"Even White Trash Zombies Get The Blues" is darker than the first novel. The scenes relating to Angel's treatment by her abductors are well enough written to be disturbing. This is about fear and humiliation and what happens when we treat people as things. Not a laugh a minute but not exploitative either. This is Angel's introduction to some of the more unpleasant realities of her new life. Her reaction to her experience forces her to grow or die and begins to shape here into someone who thinks about the big picture and not just how to survive until tomorrow.
Diana Rowland goes to some lengths to explain the science behind being a zombie. While I think this was important, even necessary, I felt there was a little too much info-dumping at some parts of the book. The science does sound plausible and it sets up all kinds of ideas that can feed future books but I'd have rather had it drip fed a little more.
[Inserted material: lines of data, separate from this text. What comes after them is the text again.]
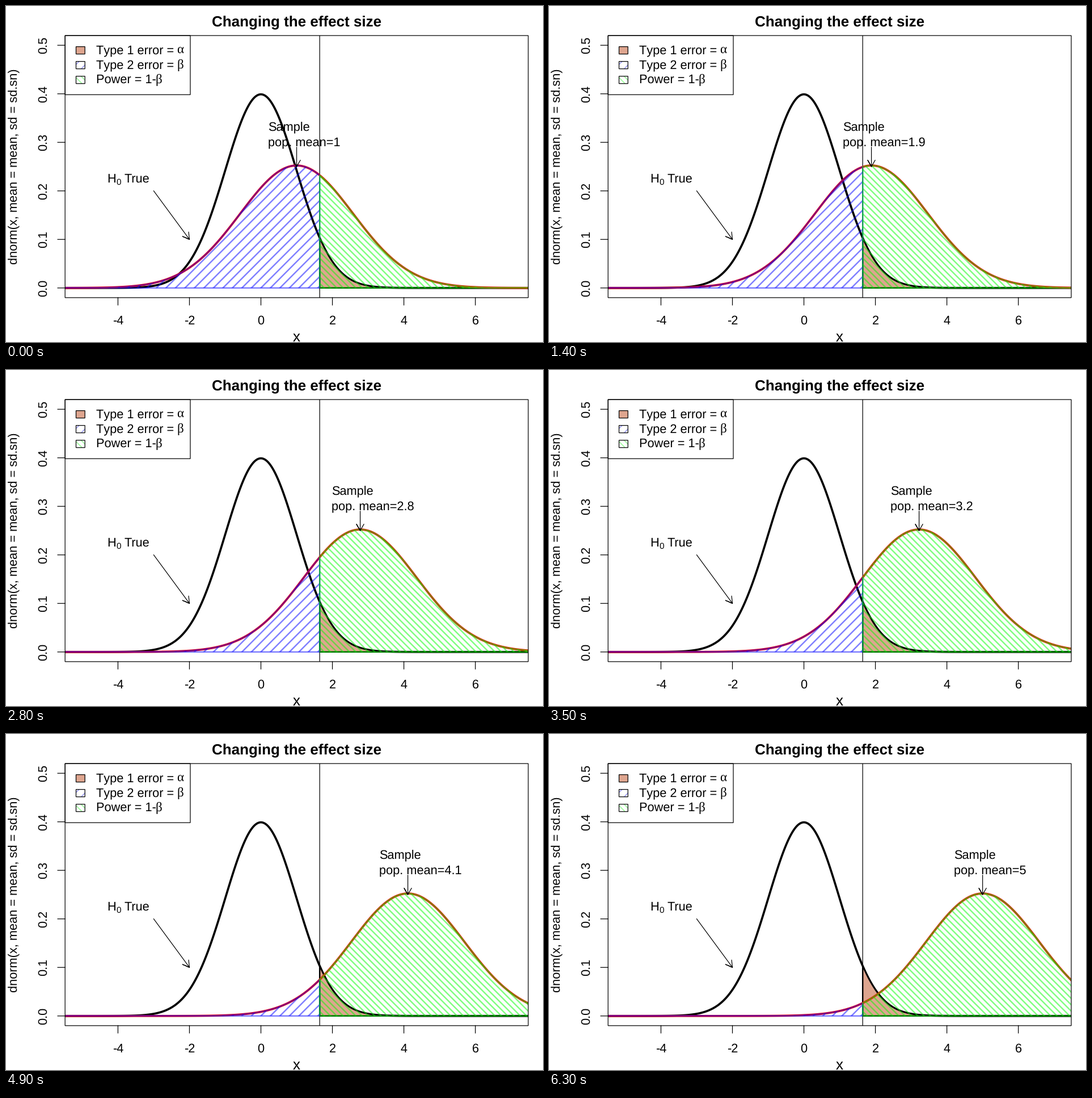
Recreate the animation shown at these times as a matplotlib script. Size 947 by 592 pixels, loop 7 s.

```python
import numpy as np
import matplotlib.pyplot as plt
from matplotlib.animation import FuncAnimation
from matplotlib.collections import LineCollection
from matplotlib.patches import Polygon, Rectangle

W, H, DPI = 947, 592, 100
INCH = W / 8          # the plot is laid out as an 8 x 5 inch page
CEX = 1.1
EM = CEX * INCH / 6   # 12 point text
LINE = CEX * INCH / 5  # one margin line
LEFT, TOP, RIGHT, BOTTOM = 4 * LINE, 2 * LINE, W - LINE, H - 3 * LINE
XLIM, YLIM = (-5.48, 7.48), (-0.02, 0.52)
SX = (RIGHT - LEFT) / (XLIM[1] - XLIM[0])
SY = (BOTTOM - TOP) / (YLIM[1] - YLIM[0])
PT = 72 / DPI
LWD = INCH / 96 * PT  # one line-width unit in points
CRIT, SD = 1.645, np.sqrt(2.5)
FRAMES, STEP = 10, 700
BLUE, GREEN, SALMON = (0, 0, 1, 0.5), (0, 1, 0, 0.5), "#dea58f"

plt.rcParams.update({
    "font.family": "Liberation Sans",
    "text.hinting": "no_hinting",
    "text.kerning_factor": 6,
    "path.simplify": False,
    "path.snap": False,
})

fig = plt.figure(figsize=(W / DPI, H / DPI), dpi=DPI, facecolor="white")
ax = fig.add_axes([LEFT / W, 1 - BOTTOM / H, (RIGHT - LEFT) / W, (BOTTOM - TOP) / H])
ax.set(xlim=XLIM, ylim=YLIM)
ax.axis("off")


def px(x):
    return LEFT + (x - XLIM[0]) * SX


def py(y):
    return BOTTOM - (y - YLIM[0]) * SY


def ux(p):
    return XLIM[0] + (p - LEFT) / SX


def uy(p):
    return YLIM[0] + (BOTTOM - p) / SY


def label(x, y, s, size=EM, **kw):
    kw = {"va": "baseline", "ha": "left", "zorder": 10, **kw}
    return fig.text(x / W, 1 - y / H, s, fontsize=size * PT, **kw)


def stroke(xs, ys):
    """Thin black line in pixels, free of the plot's clip box."""
    ax.plot(ux(np.array(xs)), uy(np.array(ys)), color="black", lw=LWD,
            clip_on=False, zorder=9)


def box(x0, y0, x1, y1, face, zorder):
    ax.add_patch(Rectangle((ux(x0), uy(y1)), (x1 - x0) / SX, (y1 - y0) / SY,
                           facecolor=face, edgecolor="black", linewidth=LWD,
                           clip_on=False, zorder=zorder))


def dnorm(x, mean=0.0, sd=1.0):
    return np.exp(-((x - mean) / sd) ** 2 / 2) / (sd * np.sqrt(2 * np.pi))


def area(lo, hi, mean, sd):
    x = np.linspace(lo, hi, 300)
    return np.vstack([[lo, 0], np.column_stack([x, dnorm(x, mean, sd)]), [hi, 0]])


def hatch(density, slope, color, lwd, zorder):
    """Diagonal lines that cross y = 0 at whole multiples of the spacing."""
    gap = INCH / density * np.sqrt(2)
    t = np.array([-20, 480])
    segs = [np.column_stack([(k * gap + slope * t) / SX, t / SY])
            for k in range(int(-900 / gap), int(1000 / gap))]
    lines = LineCollection(segs, colors=[color], linewidths=lwd * LWD, zorder=zorder)
    ax.add_collection(lines, autolim=False)
    return lines


def region(color, zorder):
    shape = Polygon([[0, 0], [1, 0], [1, 1]], fill=False, edgecolor=color,
                    linewidth=2 * LWD, joinstyle="round", zorder=zorder)
    return ax.add_patch(shape)


def arrow(p, q):
    """Shaft with an open head, given in pixels."""
    p, q = np.array(p), np.array(q)
    back = np.arctan2(*(p - q)[::-1])
    arms = [q + 0.11 * INCH * np.array([np.cos(a), np.sin(a)])
            for a in (back - np.pi / 6, back + np.pi / 6)]
    pts = np.array([p, q, arms[0], q, arms[1]])
    return ux(pts[:, 0]), uy(pts[:, 1])


# Frame, ticks and axis text
box(LEFT, TOP, RIGHT, BOTTOM, "none", 9)
label((LEFT + RIGHT) / 2, 36, "Changing the effect size", 1.2 * EM,
      ha="center", weight="bold")
label((LEFT + RIGHT) / 2, 591, "x", 1.2 * EM, ha="center")
label(15, (TOP + BOTTOM) / 2, "dnorm(x, mean = mean, sd = sd.sn)",
      rotation=90, ha="center", va="center")
for v in range(-4, 7, 2):
    stroke([px(v)] * 2, [BOTTOM, BOTTOM + LINE / 2])
    label(px(v), 561, f"{v}", ha="center")
for v in np.arange(6) / 10:
    stroke([LEFT, LEFT - LINE / 2], [py(v)] * 2)
    label(66, py(v), f"{v:.1f}", rotation=90, ha="center", va="center")

# Fixed curve, rejection area and threshold
xs = np.linspace(-6, 8, 500)
ax.plot(xs, dnorm(xs), color="black", lw=3 * LWD, zorder=2)
ax.add_patch(Polygon(area(CRIT, 9, 0, 1), facecolor=SALMON, edgecolor="black",
                     linewidth=2 * LWD, joinstyle="round", zorder=2.1))
ax.axvline(CRIT, color="black", lw=LWD, zorder=2.2)

# Moving curve and its two areas
curve, = ax.plot([], [], color="red", lw=3 * LWD, zorder=3)
blue_lines = hatch(10, 1, BLUE, 2, 3.1)
blue_edge = region(BLUE, 3.2)
green_lines = hatch(15, -1, GREEN, 2, 3.3)
green_edge = region(GREEN, 3.4)

# Annotations
label(178.5, 311, "H")
label(194.5, 315, "0", 0.7 * EM)
label(208.5, 311, "True")
ax.plot(*arrow((px(-3), py(0.2)), (px(-2), py(0.1))), color="black", lw=LWD, zorder=5)
pointer, = ax.plot([], [], color="black", lw=LWD, zorder=5)
top_text = label(0, 220, "Sample")
mean_text = label(0, 246, "")

# Legend
box(LEFT, TOP, 325, TOP + 4 * LINE, "white", 6)
rows = [("Type 1 error = ", "α", 301.5), ("Type 2 error = ", "β", 301.5),
        ("Power = 1-", "β", 263.5)]
fills = [None, (10, 1, BLUE), (15, -1, GREEN)]
for i, ((words, greek, gx), fill) in enumerate(zip(rows, fills)):
    y = TOP + (i + 1) * LINE
    x0, x1, y0, y1 = 123.5, 139.2, y - LINE / 4, y + LINE / 4
    label(158.5, y + 6, words)
    label(gx, y + 6, greek, 1.06 * EM, family="Liberation Serif")
    box(x0, y0, x1, y1, "none" if fill else SALMON, 8)
    if fill:
        corners = [(x0, y0), (x1, y0), (x1, y1), (x0, y1)]
        hatch(*fill, 1, 7).set_clip_path(
            Polygon([(ux(a), uy(b)) for a, b in corners], transform=ax.transData))


def update(i):
    mean = 1 + 4 * i / (FRAMES - 1)
    curve.set_data(xs, dnorm(xs, mean, SD))
    for edge, lines, lo, hi in ((blue_edge, blue_lines, -9, CRIT),
                                (green_edge, green_lines, CRIT, 12)):
        edge.set_xy(area(lo, hi, mean, SD))
        lines.set_clip_path(edge)
    pointer.set_data(*arrow((px(mean), py(0.29)), (px(mean), py(0.25))))
    for text in (top_text, mean_text):
        text.set_x(px(mean - 0.8) / W)
    mean_text.set_text(f"pop. mean={round(mean, 1):g}")
    return ()


anim = FuncAnimation(fig, update, frames=FRAMES, init_func=lambda: (),
                     interval=STEP, repeat=True, repeat_delay=0)
plt.show()
```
The best part of the explanation was Angel's reaction to it. Her enthusiasm for "learning cool stuff" is infectious.
I'm now a confirmed White Trash Zombie fan. I'll download them as they appear and consume them with pleasure.
I'm also a fan of Allison McLemore, not just for her Angel voice, which is perfect, but for her ability to give voices to other characters and to narrate the action scenes. I'll be looking at other books she's narrated.